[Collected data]
++++++++++++++++++++

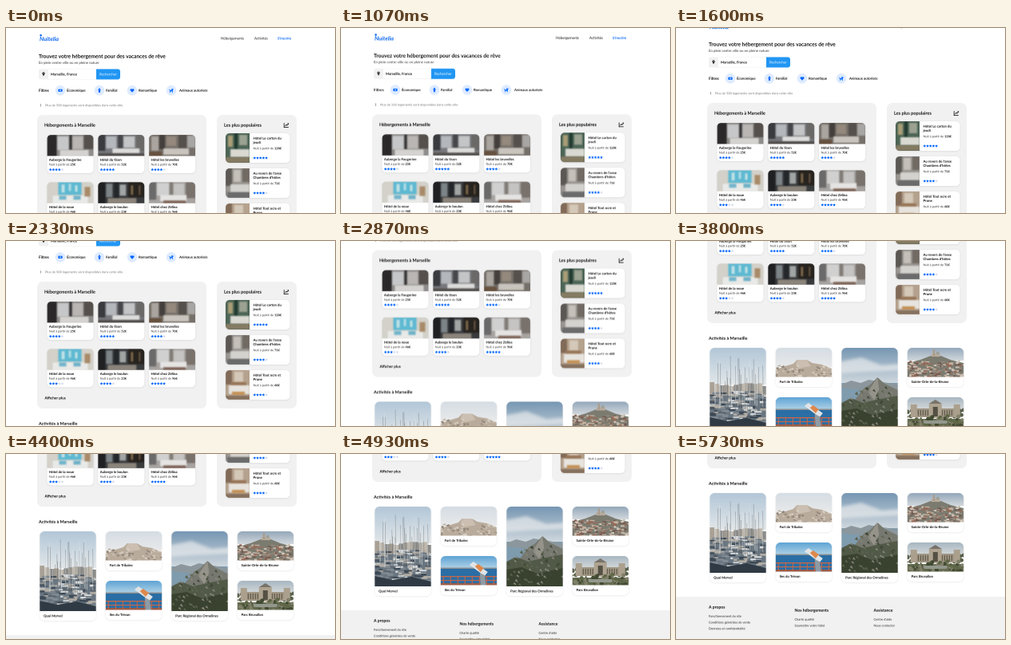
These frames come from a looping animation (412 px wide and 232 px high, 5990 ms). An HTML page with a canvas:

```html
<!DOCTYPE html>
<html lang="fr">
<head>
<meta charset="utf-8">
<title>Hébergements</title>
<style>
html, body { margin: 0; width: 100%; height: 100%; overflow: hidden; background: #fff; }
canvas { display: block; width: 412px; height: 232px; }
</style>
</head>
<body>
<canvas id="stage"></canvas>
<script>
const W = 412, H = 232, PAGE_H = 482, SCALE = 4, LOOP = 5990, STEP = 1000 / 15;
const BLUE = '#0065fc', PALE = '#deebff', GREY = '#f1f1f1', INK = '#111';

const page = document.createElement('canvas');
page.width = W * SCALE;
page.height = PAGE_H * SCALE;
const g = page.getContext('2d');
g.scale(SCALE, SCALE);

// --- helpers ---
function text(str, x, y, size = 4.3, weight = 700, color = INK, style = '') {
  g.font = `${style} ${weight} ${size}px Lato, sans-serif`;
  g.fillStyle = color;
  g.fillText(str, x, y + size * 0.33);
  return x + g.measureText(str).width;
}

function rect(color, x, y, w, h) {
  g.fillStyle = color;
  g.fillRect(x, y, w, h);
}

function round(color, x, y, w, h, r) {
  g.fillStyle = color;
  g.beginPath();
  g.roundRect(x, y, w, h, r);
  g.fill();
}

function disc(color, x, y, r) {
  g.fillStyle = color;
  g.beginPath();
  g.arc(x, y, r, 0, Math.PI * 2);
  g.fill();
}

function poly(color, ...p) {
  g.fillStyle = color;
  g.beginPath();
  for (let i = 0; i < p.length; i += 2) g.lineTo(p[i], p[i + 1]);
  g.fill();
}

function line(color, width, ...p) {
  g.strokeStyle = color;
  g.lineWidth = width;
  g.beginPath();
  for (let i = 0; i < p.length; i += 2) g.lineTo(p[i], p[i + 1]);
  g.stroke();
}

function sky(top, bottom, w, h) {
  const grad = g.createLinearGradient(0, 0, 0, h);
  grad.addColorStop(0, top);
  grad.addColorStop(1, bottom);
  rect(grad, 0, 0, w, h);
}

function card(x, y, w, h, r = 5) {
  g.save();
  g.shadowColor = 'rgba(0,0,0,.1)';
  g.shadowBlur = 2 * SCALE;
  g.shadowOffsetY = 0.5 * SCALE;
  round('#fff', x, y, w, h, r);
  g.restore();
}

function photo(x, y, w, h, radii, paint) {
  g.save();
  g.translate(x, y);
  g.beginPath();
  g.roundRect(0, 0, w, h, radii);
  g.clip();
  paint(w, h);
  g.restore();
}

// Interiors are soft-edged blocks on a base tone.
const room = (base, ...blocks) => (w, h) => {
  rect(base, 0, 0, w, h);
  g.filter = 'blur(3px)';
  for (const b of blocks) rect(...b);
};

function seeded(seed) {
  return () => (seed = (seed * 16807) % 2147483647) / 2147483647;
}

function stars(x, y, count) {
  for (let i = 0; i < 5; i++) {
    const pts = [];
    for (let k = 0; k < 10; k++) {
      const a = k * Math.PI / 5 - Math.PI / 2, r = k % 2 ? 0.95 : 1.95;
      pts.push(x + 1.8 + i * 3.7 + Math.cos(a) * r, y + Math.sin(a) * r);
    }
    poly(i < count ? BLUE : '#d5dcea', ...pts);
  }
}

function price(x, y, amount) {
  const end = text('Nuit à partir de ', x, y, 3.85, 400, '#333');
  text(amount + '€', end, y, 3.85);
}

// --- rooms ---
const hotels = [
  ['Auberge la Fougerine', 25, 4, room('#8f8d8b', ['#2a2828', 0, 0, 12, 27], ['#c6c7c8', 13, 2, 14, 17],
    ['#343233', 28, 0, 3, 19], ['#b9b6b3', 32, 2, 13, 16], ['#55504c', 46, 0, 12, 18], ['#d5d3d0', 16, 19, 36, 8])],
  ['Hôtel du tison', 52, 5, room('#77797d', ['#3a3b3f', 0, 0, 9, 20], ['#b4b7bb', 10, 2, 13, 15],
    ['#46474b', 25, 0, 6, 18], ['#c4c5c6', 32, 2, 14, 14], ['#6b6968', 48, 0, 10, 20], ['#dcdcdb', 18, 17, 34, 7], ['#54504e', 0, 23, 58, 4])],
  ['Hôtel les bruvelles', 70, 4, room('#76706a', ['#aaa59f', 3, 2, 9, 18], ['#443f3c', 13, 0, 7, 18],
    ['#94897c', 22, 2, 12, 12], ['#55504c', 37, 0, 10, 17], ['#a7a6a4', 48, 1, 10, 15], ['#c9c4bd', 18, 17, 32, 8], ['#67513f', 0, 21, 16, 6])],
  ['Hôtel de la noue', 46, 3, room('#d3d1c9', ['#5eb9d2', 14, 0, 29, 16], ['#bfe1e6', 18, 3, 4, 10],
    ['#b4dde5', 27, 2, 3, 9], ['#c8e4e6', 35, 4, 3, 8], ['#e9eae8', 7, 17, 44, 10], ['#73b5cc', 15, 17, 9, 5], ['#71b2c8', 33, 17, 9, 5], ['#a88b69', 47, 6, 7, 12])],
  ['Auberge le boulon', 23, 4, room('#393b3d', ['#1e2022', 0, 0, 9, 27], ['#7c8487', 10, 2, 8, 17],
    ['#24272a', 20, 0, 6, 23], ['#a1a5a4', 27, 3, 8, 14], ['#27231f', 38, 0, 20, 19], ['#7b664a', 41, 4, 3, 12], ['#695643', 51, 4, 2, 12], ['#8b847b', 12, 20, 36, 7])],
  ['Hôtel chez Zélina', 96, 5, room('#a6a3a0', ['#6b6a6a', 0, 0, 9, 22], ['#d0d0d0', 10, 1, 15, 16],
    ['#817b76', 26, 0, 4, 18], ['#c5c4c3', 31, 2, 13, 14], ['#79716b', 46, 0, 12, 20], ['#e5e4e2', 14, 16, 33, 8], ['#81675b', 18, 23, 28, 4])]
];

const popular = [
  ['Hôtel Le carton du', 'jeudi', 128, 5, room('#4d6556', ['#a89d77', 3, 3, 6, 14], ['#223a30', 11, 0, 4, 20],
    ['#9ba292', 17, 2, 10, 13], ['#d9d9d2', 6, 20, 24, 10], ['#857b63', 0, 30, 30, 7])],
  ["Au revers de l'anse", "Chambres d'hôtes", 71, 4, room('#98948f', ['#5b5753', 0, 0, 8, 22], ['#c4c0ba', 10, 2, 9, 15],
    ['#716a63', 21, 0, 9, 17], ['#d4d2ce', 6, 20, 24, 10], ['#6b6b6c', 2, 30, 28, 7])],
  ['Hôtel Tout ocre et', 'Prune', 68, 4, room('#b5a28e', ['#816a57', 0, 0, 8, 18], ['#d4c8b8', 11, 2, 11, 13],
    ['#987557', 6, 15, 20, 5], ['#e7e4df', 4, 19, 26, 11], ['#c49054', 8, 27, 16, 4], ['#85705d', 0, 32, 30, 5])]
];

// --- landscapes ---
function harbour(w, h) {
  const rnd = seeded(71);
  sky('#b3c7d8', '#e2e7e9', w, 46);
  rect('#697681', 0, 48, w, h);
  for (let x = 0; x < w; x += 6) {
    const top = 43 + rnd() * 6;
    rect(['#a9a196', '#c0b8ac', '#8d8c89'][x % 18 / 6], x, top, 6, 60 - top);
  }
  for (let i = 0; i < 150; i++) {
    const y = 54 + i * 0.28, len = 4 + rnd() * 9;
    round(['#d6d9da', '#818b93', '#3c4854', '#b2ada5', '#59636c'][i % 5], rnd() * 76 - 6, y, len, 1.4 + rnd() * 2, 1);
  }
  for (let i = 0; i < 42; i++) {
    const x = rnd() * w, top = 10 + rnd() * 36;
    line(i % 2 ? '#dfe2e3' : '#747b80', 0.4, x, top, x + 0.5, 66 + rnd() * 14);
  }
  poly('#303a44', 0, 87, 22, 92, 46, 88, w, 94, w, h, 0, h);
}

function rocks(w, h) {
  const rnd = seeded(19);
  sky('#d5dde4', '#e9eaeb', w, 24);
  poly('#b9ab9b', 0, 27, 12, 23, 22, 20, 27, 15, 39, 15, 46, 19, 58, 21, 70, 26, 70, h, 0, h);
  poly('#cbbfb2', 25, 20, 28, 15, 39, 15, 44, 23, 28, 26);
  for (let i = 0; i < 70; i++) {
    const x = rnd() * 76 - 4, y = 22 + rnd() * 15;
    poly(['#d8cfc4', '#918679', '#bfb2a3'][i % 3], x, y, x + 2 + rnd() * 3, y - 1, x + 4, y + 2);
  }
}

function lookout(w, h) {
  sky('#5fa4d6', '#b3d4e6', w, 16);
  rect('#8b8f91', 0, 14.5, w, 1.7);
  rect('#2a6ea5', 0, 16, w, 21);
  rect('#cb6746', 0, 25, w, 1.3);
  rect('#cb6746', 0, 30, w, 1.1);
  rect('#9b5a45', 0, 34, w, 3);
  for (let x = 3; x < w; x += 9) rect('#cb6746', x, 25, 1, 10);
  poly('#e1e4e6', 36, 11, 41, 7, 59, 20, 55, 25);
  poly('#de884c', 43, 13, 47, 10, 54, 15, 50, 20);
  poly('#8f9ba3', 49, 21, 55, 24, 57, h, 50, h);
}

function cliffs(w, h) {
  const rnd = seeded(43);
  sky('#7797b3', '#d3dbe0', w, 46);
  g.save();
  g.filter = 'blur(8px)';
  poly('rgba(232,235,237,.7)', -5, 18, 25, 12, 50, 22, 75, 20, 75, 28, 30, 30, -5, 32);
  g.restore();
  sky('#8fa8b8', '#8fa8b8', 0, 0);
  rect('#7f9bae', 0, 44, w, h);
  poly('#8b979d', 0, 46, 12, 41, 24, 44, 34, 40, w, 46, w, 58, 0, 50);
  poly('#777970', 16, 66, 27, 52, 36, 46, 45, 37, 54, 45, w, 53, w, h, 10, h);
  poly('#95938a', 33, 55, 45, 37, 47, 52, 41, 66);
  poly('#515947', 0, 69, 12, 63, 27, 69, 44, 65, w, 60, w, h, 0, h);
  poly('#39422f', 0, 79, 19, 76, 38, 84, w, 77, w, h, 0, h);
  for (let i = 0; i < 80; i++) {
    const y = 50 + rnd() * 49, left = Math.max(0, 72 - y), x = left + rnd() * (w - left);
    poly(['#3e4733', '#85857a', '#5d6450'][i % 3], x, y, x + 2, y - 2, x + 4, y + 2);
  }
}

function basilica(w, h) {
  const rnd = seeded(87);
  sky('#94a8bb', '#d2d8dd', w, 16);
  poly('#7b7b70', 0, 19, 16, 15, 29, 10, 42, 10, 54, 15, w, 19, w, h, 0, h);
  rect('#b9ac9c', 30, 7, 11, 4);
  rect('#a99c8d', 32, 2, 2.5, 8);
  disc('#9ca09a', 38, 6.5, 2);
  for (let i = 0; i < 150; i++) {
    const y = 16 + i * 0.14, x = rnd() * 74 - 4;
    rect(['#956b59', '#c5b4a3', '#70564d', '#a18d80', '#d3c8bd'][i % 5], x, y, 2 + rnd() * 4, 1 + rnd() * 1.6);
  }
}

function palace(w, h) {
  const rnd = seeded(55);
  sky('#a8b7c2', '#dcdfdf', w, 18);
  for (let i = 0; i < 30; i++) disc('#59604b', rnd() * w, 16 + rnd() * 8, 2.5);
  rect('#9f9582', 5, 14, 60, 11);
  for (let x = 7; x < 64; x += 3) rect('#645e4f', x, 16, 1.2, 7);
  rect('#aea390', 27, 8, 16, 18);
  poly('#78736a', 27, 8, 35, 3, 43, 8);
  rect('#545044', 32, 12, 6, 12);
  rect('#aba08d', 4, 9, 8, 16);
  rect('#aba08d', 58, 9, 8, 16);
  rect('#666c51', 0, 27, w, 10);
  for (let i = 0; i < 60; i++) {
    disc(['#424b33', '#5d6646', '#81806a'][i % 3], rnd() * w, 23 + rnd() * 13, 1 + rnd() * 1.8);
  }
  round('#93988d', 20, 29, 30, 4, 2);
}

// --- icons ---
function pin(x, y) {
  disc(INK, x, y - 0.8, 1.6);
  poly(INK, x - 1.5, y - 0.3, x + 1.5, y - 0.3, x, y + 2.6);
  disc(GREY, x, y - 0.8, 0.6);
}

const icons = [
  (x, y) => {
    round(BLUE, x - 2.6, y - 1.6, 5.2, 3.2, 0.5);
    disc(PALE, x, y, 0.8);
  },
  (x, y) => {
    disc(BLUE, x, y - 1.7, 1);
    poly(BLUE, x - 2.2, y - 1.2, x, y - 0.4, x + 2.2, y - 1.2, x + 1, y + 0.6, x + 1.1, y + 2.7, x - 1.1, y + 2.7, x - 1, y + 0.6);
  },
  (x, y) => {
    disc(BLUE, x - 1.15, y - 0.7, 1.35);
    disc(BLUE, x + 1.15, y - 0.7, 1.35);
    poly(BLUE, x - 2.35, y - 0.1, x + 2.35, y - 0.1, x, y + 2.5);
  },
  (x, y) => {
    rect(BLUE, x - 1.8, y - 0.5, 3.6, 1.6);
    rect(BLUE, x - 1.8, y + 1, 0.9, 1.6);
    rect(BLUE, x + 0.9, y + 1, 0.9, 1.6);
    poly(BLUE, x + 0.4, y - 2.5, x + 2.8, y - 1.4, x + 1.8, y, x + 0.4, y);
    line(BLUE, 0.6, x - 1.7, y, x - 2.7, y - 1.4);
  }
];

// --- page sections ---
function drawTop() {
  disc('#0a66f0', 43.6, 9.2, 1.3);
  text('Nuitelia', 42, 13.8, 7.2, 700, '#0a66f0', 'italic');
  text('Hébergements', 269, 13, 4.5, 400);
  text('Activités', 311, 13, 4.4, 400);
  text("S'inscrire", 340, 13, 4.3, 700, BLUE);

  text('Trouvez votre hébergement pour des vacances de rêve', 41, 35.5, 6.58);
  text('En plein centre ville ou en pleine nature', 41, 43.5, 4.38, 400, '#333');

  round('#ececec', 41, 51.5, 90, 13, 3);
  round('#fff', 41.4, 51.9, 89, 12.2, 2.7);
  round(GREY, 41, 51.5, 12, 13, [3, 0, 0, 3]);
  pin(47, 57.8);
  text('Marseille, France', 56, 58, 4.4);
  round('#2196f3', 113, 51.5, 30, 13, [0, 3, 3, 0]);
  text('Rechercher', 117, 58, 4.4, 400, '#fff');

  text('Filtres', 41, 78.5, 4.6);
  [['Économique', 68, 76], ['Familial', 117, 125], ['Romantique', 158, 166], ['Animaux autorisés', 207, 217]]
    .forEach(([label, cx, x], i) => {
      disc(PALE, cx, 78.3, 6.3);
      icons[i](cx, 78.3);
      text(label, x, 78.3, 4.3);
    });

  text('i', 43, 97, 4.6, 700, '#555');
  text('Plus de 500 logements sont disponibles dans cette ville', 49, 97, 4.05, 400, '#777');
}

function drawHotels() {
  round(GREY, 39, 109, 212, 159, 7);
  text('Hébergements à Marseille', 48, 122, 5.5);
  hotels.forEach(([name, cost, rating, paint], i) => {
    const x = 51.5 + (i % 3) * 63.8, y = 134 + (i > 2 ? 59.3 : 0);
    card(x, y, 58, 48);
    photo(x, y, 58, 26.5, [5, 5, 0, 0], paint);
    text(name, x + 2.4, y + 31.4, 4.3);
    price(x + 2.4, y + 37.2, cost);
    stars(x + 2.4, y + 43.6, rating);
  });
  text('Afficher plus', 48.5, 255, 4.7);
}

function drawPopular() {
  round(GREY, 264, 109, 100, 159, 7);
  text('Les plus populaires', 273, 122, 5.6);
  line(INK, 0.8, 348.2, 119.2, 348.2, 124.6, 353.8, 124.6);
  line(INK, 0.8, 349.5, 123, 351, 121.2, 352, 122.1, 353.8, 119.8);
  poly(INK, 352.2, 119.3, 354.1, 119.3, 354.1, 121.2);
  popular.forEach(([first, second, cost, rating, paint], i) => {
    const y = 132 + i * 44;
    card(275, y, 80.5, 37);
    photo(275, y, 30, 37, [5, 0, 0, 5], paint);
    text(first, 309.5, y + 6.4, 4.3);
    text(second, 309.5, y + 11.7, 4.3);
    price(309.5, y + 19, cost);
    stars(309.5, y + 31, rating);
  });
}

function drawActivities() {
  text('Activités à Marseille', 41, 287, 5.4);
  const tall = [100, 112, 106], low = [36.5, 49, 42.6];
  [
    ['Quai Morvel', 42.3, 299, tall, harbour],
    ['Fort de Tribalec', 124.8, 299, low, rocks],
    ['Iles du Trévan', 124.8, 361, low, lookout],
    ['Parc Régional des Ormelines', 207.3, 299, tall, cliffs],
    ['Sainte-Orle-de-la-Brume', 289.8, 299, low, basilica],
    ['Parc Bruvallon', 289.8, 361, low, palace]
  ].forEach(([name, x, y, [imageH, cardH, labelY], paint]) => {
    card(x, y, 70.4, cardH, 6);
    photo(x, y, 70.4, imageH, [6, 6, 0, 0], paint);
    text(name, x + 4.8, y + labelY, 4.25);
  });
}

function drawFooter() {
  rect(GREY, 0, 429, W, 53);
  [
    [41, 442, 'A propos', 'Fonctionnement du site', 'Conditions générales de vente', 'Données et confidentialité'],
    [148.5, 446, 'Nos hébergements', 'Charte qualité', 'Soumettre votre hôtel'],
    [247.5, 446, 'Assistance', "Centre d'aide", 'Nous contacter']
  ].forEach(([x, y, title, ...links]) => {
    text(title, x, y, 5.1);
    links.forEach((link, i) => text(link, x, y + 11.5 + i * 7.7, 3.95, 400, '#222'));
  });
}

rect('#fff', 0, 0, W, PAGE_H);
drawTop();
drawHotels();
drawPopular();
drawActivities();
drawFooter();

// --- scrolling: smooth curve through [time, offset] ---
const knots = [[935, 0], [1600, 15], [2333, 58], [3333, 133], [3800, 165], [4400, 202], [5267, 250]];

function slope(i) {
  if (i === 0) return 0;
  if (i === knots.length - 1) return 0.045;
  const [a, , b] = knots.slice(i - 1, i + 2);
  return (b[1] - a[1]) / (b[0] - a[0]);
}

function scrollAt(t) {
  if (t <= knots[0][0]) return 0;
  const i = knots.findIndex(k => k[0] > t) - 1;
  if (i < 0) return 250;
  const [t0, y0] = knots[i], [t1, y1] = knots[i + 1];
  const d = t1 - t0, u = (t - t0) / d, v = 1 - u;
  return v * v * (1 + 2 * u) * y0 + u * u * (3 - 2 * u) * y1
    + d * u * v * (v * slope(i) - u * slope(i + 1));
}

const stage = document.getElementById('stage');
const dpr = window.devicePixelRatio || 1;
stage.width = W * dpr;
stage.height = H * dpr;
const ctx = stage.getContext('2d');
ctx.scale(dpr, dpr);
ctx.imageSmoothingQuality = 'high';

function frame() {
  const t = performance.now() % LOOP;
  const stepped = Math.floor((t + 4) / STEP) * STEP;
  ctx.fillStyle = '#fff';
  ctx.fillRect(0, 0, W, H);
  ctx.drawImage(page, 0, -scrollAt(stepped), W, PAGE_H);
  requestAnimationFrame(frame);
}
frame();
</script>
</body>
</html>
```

++++++++++++++++++++

WHAT THIS TASK INVOLVES
Find the word "PALE" in the entries above and gather every line that holds it.

ANSWER FOR THE TASK
const BLUE = '#0065fc', PALE = '#deebff', GREY = '#f1f1f1', INK = '#111';
    disc(PALE, x, y, 0.8);
      disc(PALE, cx, 78.3, 6.3);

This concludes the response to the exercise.